**WORK TO COMPLETE**
Copy every line below that has the word "dark" in it.

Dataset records
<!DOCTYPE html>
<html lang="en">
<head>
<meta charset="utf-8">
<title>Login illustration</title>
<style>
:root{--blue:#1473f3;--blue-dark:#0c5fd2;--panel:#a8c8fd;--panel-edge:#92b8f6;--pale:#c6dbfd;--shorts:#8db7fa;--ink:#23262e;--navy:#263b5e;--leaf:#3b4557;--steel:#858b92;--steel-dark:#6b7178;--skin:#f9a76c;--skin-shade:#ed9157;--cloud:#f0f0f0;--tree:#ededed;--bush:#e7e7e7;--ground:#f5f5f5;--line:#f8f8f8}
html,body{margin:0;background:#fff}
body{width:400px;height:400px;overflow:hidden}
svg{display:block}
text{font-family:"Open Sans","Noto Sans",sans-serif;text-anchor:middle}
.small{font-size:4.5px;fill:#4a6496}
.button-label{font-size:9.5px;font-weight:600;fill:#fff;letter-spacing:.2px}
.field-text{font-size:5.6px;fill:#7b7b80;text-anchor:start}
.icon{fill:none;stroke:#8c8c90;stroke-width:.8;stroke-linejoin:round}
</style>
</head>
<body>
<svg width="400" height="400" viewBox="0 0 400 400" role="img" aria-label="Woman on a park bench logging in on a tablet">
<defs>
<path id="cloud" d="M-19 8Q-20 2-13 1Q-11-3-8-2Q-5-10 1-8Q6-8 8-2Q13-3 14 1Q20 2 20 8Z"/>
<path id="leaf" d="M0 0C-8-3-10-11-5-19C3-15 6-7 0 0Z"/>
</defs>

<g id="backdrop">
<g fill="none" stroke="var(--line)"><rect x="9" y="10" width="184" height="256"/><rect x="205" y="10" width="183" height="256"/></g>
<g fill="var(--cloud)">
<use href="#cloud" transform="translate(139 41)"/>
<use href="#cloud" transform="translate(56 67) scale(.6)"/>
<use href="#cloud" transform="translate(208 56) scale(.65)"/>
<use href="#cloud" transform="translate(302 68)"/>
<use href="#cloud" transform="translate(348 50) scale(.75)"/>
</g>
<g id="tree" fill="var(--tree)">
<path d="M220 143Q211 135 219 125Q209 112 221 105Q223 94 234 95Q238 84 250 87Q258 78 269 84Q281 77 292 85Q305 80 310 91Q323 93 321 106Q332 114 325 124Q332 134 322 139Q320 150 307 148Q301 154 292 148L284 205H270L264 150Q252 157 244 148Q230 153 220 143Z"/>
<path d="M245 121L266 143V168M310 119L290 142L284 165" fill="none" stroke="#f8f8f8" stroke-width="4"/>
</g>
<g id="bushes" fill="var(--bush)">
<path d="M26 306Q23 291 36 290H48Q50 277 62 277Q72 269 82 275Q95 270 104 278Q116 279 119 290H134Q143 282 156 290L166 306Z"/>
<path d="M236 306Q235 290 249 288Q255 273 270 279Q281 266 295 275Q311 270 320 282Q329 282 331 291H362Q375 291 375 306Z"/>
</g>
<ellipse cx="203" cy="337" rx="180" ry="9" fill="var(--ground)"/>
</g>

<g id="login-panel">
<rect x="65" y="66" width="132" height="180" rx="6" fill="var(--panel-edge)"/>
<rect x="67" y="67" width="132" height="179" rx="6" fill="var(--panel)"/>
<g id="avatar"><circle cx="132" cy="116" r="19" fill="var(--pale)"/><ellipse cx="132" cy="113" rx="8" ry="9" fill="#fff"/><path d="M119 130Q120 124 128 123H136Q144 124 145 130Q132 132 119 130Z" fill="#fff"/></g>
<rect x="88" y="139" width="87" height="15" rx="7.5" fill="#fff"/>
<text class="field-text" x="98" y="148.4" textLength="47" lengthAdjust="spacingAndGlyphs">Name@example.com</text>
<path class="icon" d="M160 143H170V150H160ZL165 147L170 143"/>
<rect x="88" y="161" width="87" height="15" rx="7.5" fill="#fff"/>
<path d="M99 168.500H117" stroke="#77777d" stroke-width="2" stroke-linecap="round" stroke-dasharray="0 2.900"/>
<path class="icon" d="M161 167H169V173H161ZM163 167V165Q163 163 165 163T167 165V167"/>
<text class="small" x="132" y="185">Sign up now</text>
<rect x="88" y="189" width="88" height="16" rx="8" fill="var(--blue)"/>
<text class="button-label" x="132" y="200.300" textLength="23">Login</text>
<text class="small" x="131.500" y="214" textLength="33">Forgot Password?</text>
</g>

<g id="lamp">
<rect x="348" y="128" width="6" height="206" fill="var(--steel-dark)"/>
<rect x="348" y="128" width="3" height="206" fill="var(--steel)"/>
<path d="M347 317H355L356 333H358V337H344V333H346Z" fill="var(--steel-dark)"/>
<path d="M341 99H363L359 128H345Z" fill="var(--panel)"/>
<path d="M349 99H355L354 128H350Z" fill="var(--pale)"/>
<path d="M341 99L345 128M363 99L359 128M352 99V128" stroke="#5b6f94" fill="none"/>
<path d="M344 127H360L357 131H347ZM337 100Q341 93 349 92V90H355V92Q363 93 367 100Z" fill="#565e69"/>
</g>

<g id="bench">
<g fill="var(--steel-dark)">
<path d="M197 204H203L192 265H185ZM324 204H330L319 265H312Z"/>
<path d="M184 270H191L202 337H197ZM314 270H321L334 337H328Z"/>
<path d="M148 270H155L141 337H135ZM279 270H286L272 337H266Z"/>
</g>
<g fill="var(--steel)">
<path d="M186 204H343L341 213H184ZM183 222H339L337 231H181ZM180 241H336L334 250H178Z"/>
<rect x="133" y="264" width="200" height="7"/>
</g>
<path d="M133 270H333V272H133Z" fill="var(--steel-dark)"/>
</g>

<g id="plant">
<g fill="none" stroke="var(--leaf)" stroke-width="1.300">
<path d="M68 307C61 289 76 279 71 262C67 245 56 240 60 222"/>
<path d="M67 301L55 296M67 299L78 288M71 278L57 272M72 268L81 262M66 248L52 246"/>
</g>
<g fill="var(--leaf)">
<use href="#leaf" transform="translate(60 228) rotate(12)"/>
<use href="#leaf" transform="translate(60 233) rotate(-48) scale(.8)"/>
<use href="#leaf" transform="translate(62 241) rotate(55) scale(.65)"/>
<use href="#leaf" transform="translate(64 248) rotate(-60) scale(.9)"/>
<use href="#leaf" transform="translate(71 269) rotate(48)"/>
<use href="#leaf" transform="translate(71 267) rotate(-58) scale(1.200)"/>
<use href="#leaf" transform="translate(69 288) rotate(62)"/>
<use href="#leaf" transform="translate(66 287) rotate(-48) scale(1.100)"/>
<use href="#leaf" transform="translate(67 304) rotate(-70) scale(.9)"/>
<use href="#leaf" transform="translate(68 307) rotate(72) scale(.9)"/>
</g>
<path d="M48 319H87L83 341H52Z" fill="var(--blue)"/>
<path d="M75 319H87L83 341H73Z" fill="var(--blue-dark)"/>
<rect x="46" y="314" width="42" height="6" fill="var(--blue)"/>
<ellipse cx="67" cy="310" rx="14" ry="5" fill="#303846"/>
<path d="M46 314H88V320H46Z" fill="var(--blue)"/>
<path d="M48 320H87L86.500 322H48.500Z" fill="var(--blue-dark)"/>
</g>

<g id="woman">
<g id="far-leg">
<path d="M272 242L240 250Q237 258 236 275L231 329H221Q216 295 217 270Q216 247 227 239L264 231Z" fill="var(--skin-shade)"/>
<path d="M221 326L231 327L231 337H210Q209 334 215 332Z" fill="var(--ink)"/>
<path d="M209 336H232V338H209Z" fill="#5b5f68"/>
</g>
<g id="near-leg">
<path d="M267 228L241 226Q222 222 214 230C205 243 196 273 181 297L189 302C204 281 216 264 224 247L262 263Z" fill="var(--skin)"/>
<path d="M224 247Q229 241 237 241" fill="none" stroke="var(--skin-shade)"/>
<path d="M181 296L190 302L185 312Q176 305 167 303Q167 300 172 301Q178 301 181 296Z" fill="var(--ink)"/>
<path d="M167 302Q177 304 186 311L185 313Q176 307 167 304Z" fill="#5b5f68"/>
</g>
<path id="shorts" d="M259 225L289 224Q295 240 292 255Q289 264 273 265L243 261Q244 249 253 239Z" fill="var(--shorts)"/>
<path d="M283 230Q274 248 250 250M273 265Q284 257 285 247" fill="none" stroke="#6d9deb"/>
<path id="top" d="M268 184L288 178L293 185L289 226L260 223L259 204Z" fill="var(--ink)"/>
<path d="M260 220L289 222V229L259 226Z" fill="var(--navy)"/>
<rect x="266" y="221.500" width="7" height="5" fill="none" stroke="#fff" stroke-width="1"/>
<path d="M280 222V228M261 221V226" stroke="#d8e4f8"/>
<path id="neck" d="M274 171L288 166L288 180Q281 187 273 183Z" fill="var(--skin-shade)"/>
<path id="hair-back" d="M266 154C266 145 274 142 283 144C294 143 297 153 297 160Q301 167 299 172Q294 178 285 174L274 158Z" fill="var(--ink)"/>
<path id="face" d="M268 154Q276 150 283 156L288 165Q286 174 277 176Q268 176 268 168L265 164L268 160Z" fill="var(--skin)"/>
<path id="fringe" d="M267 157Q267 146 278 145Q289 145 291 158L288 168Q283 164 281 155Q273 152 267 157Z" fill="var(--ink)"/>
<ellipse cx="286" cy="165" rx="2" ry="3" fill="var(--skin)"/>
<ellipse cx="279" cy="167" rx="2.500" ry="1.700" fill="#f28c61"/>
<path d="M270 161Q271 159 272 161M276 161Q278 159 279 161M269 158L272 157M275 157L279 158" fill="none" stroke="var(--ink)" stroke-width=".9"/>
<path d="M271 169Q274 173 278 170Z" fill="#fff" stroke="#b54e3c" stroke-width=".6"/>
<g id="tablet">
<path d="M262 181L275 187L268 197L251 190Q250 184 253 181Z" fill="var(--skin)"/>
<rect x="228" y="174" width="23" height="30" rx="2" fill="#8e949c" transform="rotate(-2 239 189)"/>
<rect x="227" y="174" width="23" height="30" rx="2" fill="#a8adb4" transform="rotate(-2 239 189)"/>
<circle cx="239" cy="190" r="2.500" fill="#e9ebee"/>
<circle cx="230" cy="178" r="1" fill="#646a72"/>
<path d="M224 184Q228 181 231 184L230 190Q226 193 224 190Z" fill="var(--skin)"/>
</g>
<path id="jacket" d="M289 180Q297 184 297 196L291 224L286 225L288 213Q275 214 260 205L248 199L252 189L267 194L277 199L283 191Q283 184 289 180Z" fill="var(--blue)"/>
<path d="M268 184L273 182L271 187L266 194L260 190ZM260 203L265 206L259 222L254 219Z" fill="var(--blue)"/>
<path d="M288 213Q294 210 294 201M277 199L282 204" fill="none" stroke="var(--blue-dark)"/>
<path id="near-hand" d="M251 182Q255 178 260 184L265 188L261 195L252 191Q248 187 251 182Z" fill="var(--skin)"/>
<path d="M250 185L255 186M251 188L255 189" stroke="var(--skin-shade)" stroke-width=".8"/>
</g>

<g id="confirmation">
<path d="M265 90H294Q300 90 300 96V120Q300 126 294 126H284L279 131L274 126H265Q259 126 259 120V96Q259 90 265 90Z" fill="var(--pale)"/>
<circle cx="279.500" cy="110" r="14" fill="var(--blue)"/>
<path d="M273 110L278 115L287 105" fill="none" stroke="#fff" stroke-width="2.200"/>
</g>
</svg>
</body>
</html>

**EXERCISE ANSWER**
:root{--blue:#1473f3;--blue-dark:#0c5fd2;--panel:#a8c8fd;--panel-edge:#92b8f6;--pale:#c6dbfd;--shorts:#8db7fa;--ink:#23262e;--navy:#263b5e;--leaf:#3b4557;--steel:#858b92;--steel-dark:#6b7178;--skin:#f9a76c;--skin-shade:#ed9157;--cloud:#f0f0f0;--tree:#ededed;--bush:#e7e7e7;--ground:#f5f5f5;--line:#f8f8f8}
<rect x="348" y="128" width="6" height="206" fill="var(--steel-dark)"/>
<path d="M347 317H355L356 333H358V337H344V333H346Z" fill="var(--steel-dark)"/>
<g fill="var(--steel-dark)">
<path d="M133 270H333V272H133Z" fill="var(--steel-dark)"/>
<path d="M75 319H87L83 341H73Z" fill="var(--blue-dark)"/>
<path d="M48 320H87L86.500 322H48.500Z" fill="var(--blue-dark)"/>
<path d="M288 213Q294 210 294 201M277 199L282 204" fill="none" stroke="var(--blue-dark)"/>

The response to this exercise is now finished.